TASK DATA below:

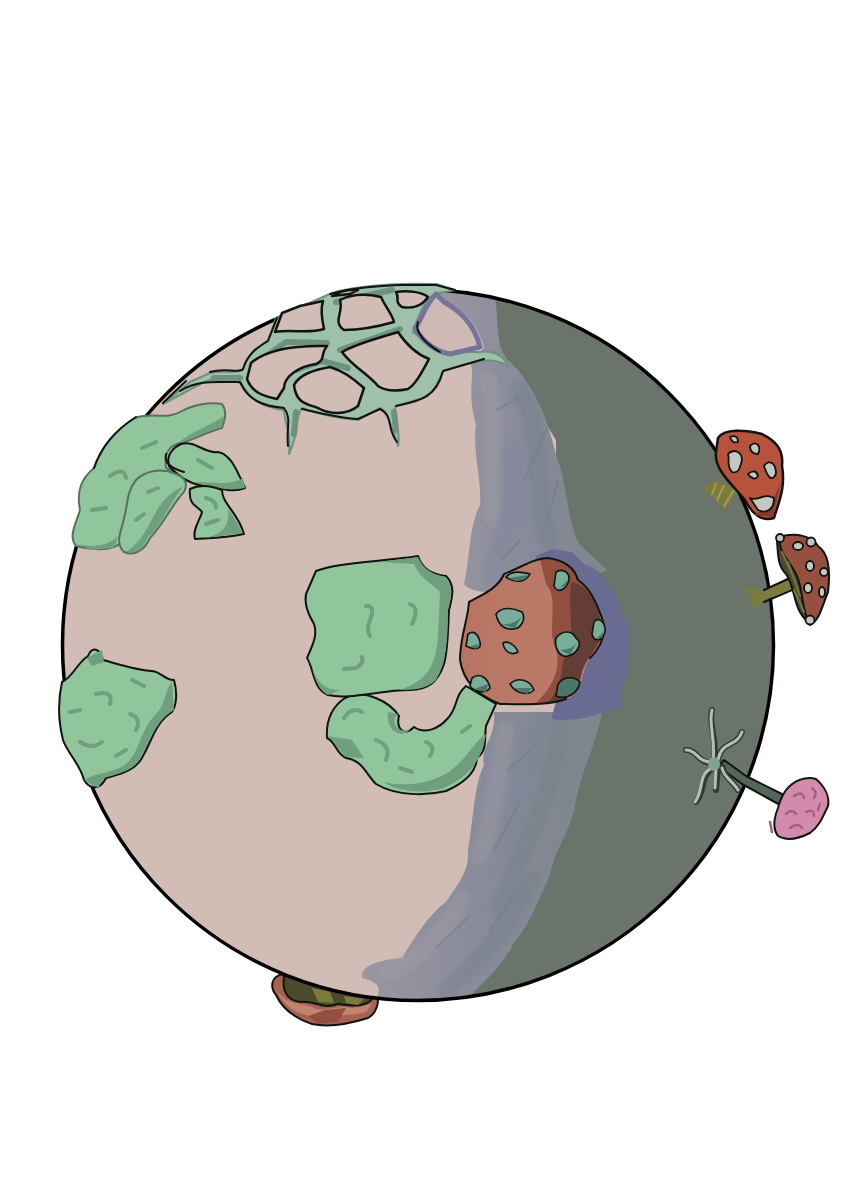
<!DOCTYPE html>
<html lang="en">
<head>
<meta charset="utf-8">
<title>Mushroom planet</title>
<style>
:root{--ink:#101411;--land:#d2bcb6;--dusk:#8b8d9a;--night:#6a746b;--moss:#91c59b;--moss-dark:#6f9f7c;--moss-line:#58705f;--web:#9fc0aa;--web-dark:#6f9180;--cap:#b87765;--cap-mid:#91503f;--cap-dark:#633d36;--red:#b7533a;--spot:#78ad99;--spot-dark:#4d7568;--halo:#6a6b92;--stem:#7d7b3c;--pink:#d28bad}
html,body{margin:0;background:#fff;overflow:hidden}
svg{display:block;width:848px;height:1200px}
path{stroke-linecap:round;stroke-linejoin:round}
.line{fill:none;stroke:var(--ink);stroke-width:2}
.moss{fill:var(--moss);stroke:var(--ink);stroke-width:2}
.moss-soft{fill:var(--moss);stroke:var(--moss-line);stroke-width:2}
.shade{fill:var(--moss-dark)}
.crease{fill:none;stroke:var(--moss-dark);stroke-width:4}
.hole{fill:var(--land);stroke:var(--ink);stroke-width:2.5}
.rim{fill:none;stroke:var(--web-dark);stroke-width:6}
.spot{fill:var(--spot);stroke:var(--ink);stroke-width:1.6}
.spot-shade{fill:var(--spot-dark)}
.pale{fill:#c4c6c2;stroke:var(--ink);stroke-width:1.8}
</style>
</head>
<body>
<svg viewBox="0 0 848 1200" role="img" aria-label="A round pink planet, half in shadow, with moss patches and mushrooms">
<defs>
<clipPath id="globe"><circle cx="418" cy="645" r="355"/></clipPath>
<filter id="soft" x="-10%" y="-10%" width="120%" height="120%"><feGaussianBlur stdDeviation="2"/></filter>
<linearGradient id="dusk-tone" x1="0" y1="0" x2="1" y2="0"><stop offset="0" stop-color="#9b96a0"/><stop offset=".5" stop-color="#888b9b"/><stop offset="1" stop-color="#7e858b"/></linearGradient>
<linearGradient id="cap-tone" x1="0" y1="0" x2="1" y2=".1"><stop offset="0" stop-color="#b87462"/><stop offset="1" stop-color="#bd7d6a"/></linearGradient>
</defs>

<g id="bottom-mushroom">
<path fill="#a7634f" stroke="var(--ink)" stroke-width="2" d="M283 974C272 976 269 986 276 995C282 1008 294 1018 312 1024C330 1028 352 1023 368 1018C378 1012 380 1000 376 990Z"/>
<path fill="#c08470" d="M276 988C283 1004 299 1003 312 1007C322 1014 336 1004 352 1008L372 1004L366 1012C345 1018 325 1013 310 1016C294 1012 282 1005 276 988Z"/>
<path fill="var(--cap-mid)" d="M308 1016L325 1010L346 1008L338 1022L318 1024Z"/>
<path fill="#4b4a2c" stroke="var(--ink)" stroke-width="2" d="M284 976C282 990 286 1000 300 1002C314 1000 322 1010 338 1004C352 1006 366 1008 373 998L350 980Z"/>
<path fill="var(--stem)" d="M312 988L330 992L334 1003L318 1002ZM344 996L364 999L358 1005L346 1003Z"/>
</g>

<g id="planet" clip-path="url(#globe)">
<circle cx="418" cy="645" r="356" fill="var(--land)"/>
<path id="night-side" fill="var(--night)" d="M488 280H790V1010H440L510 950L545 850L590 700L556 540L556 440L500 350Z"/>
<g id="dusk-band">
<path fill="url(#dusk-tone)" d="M436 288L494 292C500 320 494 345 508 360C535 385 548 420 556 455C568 485 566 520 580 545L607 570L545 600L500 590C488 594 470 592 464 584C470 560 468 530 480 505C482 480 472 450 476 425C466 390 476 372 470 364L484 348C478 325 464 306 436 298Z"/>
<path fill="url(#dusk-tone)" d="M494 712L602 712C596 745 582 770 576 800C572 830 556 845 550 875C538 900 530 925 512 945C500 970 480 985 462 1004H372C384 990 380 982 362 978C360 966 378 960 402 958C414 938 428 915 446 902C458 884 470 870 468 850C474 815 474 785 484 765C480 745 496 740 494 712Z"/>
<g fill="none" stroke-width="18" opacity=".3" filter="url(#soft)">
<path stroke="#a9a2aa" d="M488 380C500 430 486 470 496 520M506 730C496 790 490 830 480 856M462 900C440 940 420 960 388 972"/>
<path stroke="#707c80" d="M520 390C546 440 530 480 548 540M560 730C552 800 520 850 500 910M530 880C510 920 490 956 446 990"/>
<path stroke="#7b81a0" d="M510 450C520 500 500 540 492 574M540 722C524 770 522 810 506 850"/>
</g>
<path fill="none" stroke="#747d83" stroke-width="2" opacity=".6" d="M496 410L518 398M524 480L546 430M502 560L520 540M508 770L540 742M494 850L520 802M436 948L470 916M490 930L518 890M558 480L548 520"/>
</g>
<path id="cap-halo" fill="var(--halo)" d="M536 556L552 549L572 552L584 564C602 570 606 582 612 590C622 600 618 612 628 625C632 645 626 660 628 676L620 686L622 708L606 711C590 718 570 722 551 719L556 702L520 700Z"/>
</g>
<circle cx="418" cy="645" r="355.5" fill="none" stroke="#000" stroke-width="3.5"/>

<g id="web-growth">
<path fill="var(--web)" stroke="var(--web-dark)" stroke-width="2" d="M163 404L190 382L210 373C224 370 236 374 243 370C247 352 262 346 268 340L276 318L300 306C316 302 328 292 344 290C370 284 410 283 436 284L455 290L434 294C422 304 418 318 413 332L438 352L480 352C494 350 504 356 508 366C496 358 482 360 466 364L443 371C438 382 434 396 416 400L396 406C390 418 402 426 398 446L393 430C388 420 388 412 380 408L358 420C336 418 318 414 302 408C294 418 300 432 289 454C292 434 284 422 284 410C268 408 250 402 242 384C226 376 214 378 204 382Z"/>
<path class="line" d="M163 403L186 381M180 391C200 378 222 383 240 382C248 400 262 406 284 408C292 418 286 428 288 446M302 409C324 414 340 418 358 419L380 409C394 416 386 428 397 442M396 406C418 401 436 399 443 371L484 359M210 372C226 367 238 374 243 369C248 353 258 347 268 341L277 318M330 294C352 288 374 286 400 285L436 285L455 290"/>
<path class="rim" d="M252 366L286 342L327 343M340 350L400 329M336 302L392 290M214 378L240 378M296 370L322 361L348 368M296 412L294 434M394 412L396 430"/>
<g class="hole">
<path d="M282 313L300 306L323 301C320 310 322 320 324 329C308 334 292 329 275 332Z"/>
<path d="M340 300C352 294 368 294 381 297C386 308 392 314 394 322C380 326 364 330 344 330C332 322 344 312 340 300Z"/>
<path d="M396 292C408 290 422 292 428 297C422 306 412 309 402 307C394 302 400 298 396 292Z"/>
<path d="M251 363C266 350 290 345 327 346C320 354 326 360 316 364C300 366 284 376 284 388L277 399C262 396 252 392 247 379Z"/>
<path d="M342 352C360 342 380 338 398 332C406 344 416 354 429 359C422 372 416 384 408 389C394 392 384 390 378 386C368 374 352 366 342 352Z"/>
<path d="M294 385C300 374 314 370 330 367C346 372 354 380 364 388L358 406C346 416 328 414 318 408C308 404 296 404 294 385Z"/>
<path d="M332 296C340 291 350 289 358 290L350 294Z"/>
</g>
<path fill="#cfb9b5" stroke="#73769a" stroke-width="5" d="M436 294C424 306 422 320 415 328C424 344 438 352 450 354L480 347C476 330 466 314 444 302Z"/>
<path class="line" d="M418 322C414 332 426 344 440 352"/>
</g>

<g id="moss-upper-left">
<path class="moss-soft" d="M135 418C154 412 166 420 180 412C194 404 210 402 222 404C228 412 224 422 222 428C206 432 194 440 180 443C168 446 164 454 166 468L180 474C160 490 140 520 122 542C112 552 90 550 76 546C68 536 76 524 80 510C76 490 82 478 94 468C102 446 116 430 135 418Z"/>
<path class="shade" d="M222 427C204 432 190 441 178 443C194 430 210 426 224 416ZM78 544C94 548 108 546 118 536L114 548L90 550Z"/>
<path class="moss" d="M181 444C196 440 204 454 218 452C230 454 236 468 245 488C230 494 216 486 204 486C190 484 178 476 169 466C166 456 172 448 181 444Z"/>
<path class="shade" d="M243 478L245 488C226 492 208 486 194 482C214 482 230 486 243 478Z"/>
<path class="moss-soft" d="M136 480C146 470 162 468 176 474C186 478 188 484 184 492C172 504 164 524 150 538C144 552 132 556 124 552C114 542 122 530 124 518C128 506 126 492 136 480Z"/>
<path class="shade" d="M184 486C168 504 162 526 148 537C142 552 132 554 126 552C142 542 148 526 156 512C162 500 174 490 184 486Z"/>
<path class="moss" d="M190 489C200 484 212 486 222 490C222 504 238 512 244 534C226 538 212 538 195 539C192 530 200 520 202 512C198 506 188 506 190 489Z"/>
<path class="shade" d="M228 508L243 533L205 538C220 534 230 530 228 508Z"/>
<path class="line" d="M136 417C112 432 100 450 94 468M166 454C164 462 170 468 184 472"/>
<path class="crease" d="M142 448L156 442M110 476Q124 466 126 478M92 510L106 508M198 460L212 468M148 492L158 488M136 520L144 514M206 498Q216 500 216 508M206 524L218 520"/>
</g>

<g id="moss-lower-left">
<path class="moss" d="M62 682C74 676 76 664 88 656C92 646 100 648 103 660C118 664 136 670 152 671C162 672 164 680 174 680C178 694 176 706 172 712C156 722 152 740 144 754C138 770 120 774 106 778C100 790 90 790 84 780C80 764 68 754 63 740C58 720 58 700 62 682Z"/>
<path class="shade" d="M172 682L174 710C156 720 151 740 142 754C138 770 118 774 104 778L98 788L84 780C96 772 112 774 126 764C140 752 140 730 156 714C166 704 164 692 172 682ZM87 658L102 650L104 662L92 666Z"/>
<path class="crease" d="M96 694Q114 690 110 704M132 680L144 686M80 742Q92 750 102 742M130 714Q142 718 136 730M70 712L80 710M116 756L126 750"/>
</g>

<g id="moss-centre">
<path class="moss" d="M345 698C330 708 326 722 327 738C336 742 336 754 346 758C362 760 366 774 376 784C396 796 426 796 446 791C462 784 476 774 477 758C488 750 484 738 486 726L496 704L466 686C454 696 458 708 448 718C438 730 424 734 414 727C404 738 396 728 399 716C390 702 364 688 345 698Z"/>
<path class="shade" d="M398 714C390 720 396 734 410 730C398 740 386 728 388 712ZM486 734C482 760 470 776 444 788C424 794 396 792 384 782C410 788 440 782 456 766C470 754 474 742 486 734ZM328 736L352 740L364 758L346 757Z"/>
<path class="crease" d="M376 740Q392 746 386 760M344 718Q352 706 362 712M426 742Q436 746 430 756M462 732L470 726M400 768L412 772"/>
<path class="moss" d="M316 571C340 562 380 562 418 556C422 568 430 574 446 576C456 586 452 598 449 610C448 630 448 650 444 664C438 682 428 690 410 690C380 690 350 700 328 695C312 688 314 668 307 658C312 646 318 636 314 624C308 614 304 604 306 594Z"/>
<path class="shade" d="M418 557C424 570 432 574 446 577C454 588 451 598 448 610C448 640 446 664 436 680C426 690 412 690 398 690C428 682 436 664 438 636L440 592C430 582 420 578 414 564L380 562ZM308 658C316 678 320 690 340 690L328 695C314 688 314 668 308 658Z"/>
<path class="crease" d="M366 606Q376 606 370 620Q366 630 370 636M410 604Q420 608 412 624M344 669L356 668Q364 664 362 657"/>
</g>

<g id="large-mushroom">
<path id="large-cap" fill="url(#cap-tone)" d="M469 602C484 594 498 588 504 574C520 568 534 558 548 558C562 560 574 566 578 580C590 588 596 602 602 618C608 636 598 650 590 658C580 672 584 694 566 699C546 706 522 704 500 704C484 698 464 686 460 660C460 636 468 620 469 602Z"/>
<path fill="var(--cap-mid)" d="M540 559C566 558 576 566 579 582C594 592 600 616 604 632C598 650 588 656 582 668C580 690 572 700 552 702L536 703C550 690 562 670 556 650C546 630 560 600 546 584Z"/>
<path fill="var(--cap-dark)" d="M572 582C592 586 600 612 604 632C596 652 584 660 581 676C576 698 562 702 548 702C566 684 558 666 568 650C576 626 566 604 572 582Z"/>
<path class="line" stroke-width="3" d="M469 602C468 620 460 636 460 660C464 686 484 698 500 704C522 704 546 706 566 699M469 602C484 594 498 588 504 574C520 568 534 558 548 558C562 560 574 566 578 580C590 588 596 602 602 618C608 636 598 650 590 658"/>
<g class="spot">
<path d="M506 577C512 570 522 572 530 574C526 582 516 584 506 577Z"/>
<path d="M556 572C562 568 570 572 569 580C566 590 558 594 554 586Z"/>
<path d="M496 614C502 606 514 608 522 612C526 618 522 628 514 629C504 630 498 624 496 614Z"/>
<path d="M468 634C474 630 478 634 480 642C482 650 474 650 466 646Z"/>
<path d="M503 643C508 640 516 646 518 652C512 656 504 652 503 643Z"/>
<path d="M556 638C562 630 572 630 576 638C584 644 576 654 568 656C560 658 554 648 556 638Z"/>
<path d="M594 622C598 616 606 622 605 632C602 642 594 642 592 634Z"/>
<path d="M472 678C480 672 488 678 490 688C486 694 474 692 470 686Z"/>
<path d="M510 684C518 676 530 680 534 690C528 696 516 694 510 684Z"/>
<path fill="var(--spot-dark)" d="M558 684C564 676 574 676 580 682C578 694 566 700 556 696Z"/>
</g>
<path class="spot-shade" d="M508 578L528 575Q520 585 508 578ZM558 588Q567 584 568 576L566 586ZM500 624Q514 626 522 616L515 628ZM470 646L480 644L476 649ZM560 650Q572 650 577 642L570 655ZM596 638Q604 634 604 626L602 638ZM474 689L488 684L486 692ZM514 688L532 688L527 694Z"/>
</g>

<g id="right-mushroom-top">
<path fill="var(--stem)" d="M715 480L740 489L725 510C718 500 708 494 703 488Z"/>
<path fill="none" stroke="#a19c58" stroke-width="2" d="M716 484L712 494M724 486L717 500M734 490L724 506"/>
<path fill="var(--red)" stroke="var(--ink)" stroke-width="2.5" d="M718 438C724 428 746 430 762 434C774 440 784 448 782 466C786 488 778 504 774 518C762 522 752 514 745 500C732 484 714 470 716 452Z"/>
<path fill="#873925" d="M781 482L773 517L754 515Q772 508 781 482Z"/>
<g class="pale">
<path d="M728 454C734 448 742 452 742 460C740 466 740 474 732 472C726 466 730 460 728 454Z"/>
<path d="M730 437Q738 434 738 442Q732 444 730 437Z"/>
<path d="M750 446C756 440 762 446 758 454Q750 454 750 446Z"/>
<path d="M764 466C770 458 776 464 776 474C772 482 768 478 764 466Z"/>
<path d="M748 474Q756 468 758 476Q754 482 748 474Z"/>
<path d="M750 498C758 502 764 492 774 498C774 510 766 514 758 510Z"/>
</g>
</g>

<g id="right-mushroom-middle">
<path fill="var(--stem)" d="M743 587L766 590L788 578L794 588L766 600L750 612Q758 600 743 587Z"/>
<path class="line" stroke-width="1.5" d="M764 590L790 578M764 602L792 590"/>
<path fill="#4c4a2d" stroke="var(--ink)" stroke-width="2" d="M777 540C778 556 778 566 786 574C796 588 792 608 808 622L814 600L796 548Z"/>
<path fill="#95503f" stroke="var(--ink)" stroke-width="2" d="M779 537C796 532 812 536 818 546C830 554 830 576 828 592C822 606 820 620 810 625C800 606 804 590 796 574C788 558 780 556 779 537Z"/>
<path fill="none" stroke="#77724a" stroke-width="2" d="M782 552L792 574M794 590L804 612M788 562L800 596"/>
<g class="pale">
<circle cx="780" cy="538" r="4"/><circle cx="811" cy="542" r="4.5"/><ellipse cx="798" cy="546" rx="5" ry="4"/><ellipse cx="810" cy="566" rx="4" ry="5"/><circle cx="824" cy="572" r="4"/><ellipse cx="808" cy="588" rx="4" ry="5"/><ellipse cx="822" cy="592" rx="3" ry="5"/><circle cx="810" cy="620" r="4.5"/>
</g>
</g>

<g id="pink-mushroom">
<path fill="#53665a" stroke="var(--ink)" stroke-width="2" d="M718 766L724 760L746 776L788 797L782 806L742 784Z"/>
<g fill="none">
<path stroke="#303b34" stroke-width="6" d="M714 764C696 762 698 750 686 750M714 760C718 740 708 724 712 710M718 760C722 740 736 748 742 732M714 768C700 774 706 790 696 802M718 768L716 790M722 766C724 778 734 782 738 790"/>
<path stroke="#b4bdb6" stroke-width="3" d="M712 762C696 762 698 750 686 750M713 760C716 740 708 724 712 710M718 760C722 740 736 748 742 732M712 768C698 774 704 790 695 802M716 768L715 788M722 768C724 778 734 782 738 790"/>
</g>
<ellipse cx="714" cy="764" rx="6" ry="7" fill="#82a38c"/>
<path fill="var(--pink)" stroke="var(--ink)" stroke-width="2" d="M786 790C794 780 806 776 816 779C824 786 830 796 828 806C824 814 820 826 810 833C800 838 788 842 778 836C772 828 774 818 778 808C780 800 782 796 786 790Z"/>
<path fill="none" stroke="#a4607f" stroke-width="2.5" d="M794 796Q802 790 804 798M812 788Q818 792 814 798M786 814Q792 808 796 814M806 812Q814 808 814 816M790 828Q798 822 802 828M820 804L818 810M770 822L772 832"/>
</g>
</svg>
</body>
</html>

End of TASK DATA.

PROBLEM DESCRIPTION: Sift through the material above and copy the lines that contain the word "body".

EXERCISE OUTPUT:
html,body{margin:0;background:#fff;overflow:hidden}
<body>
</body>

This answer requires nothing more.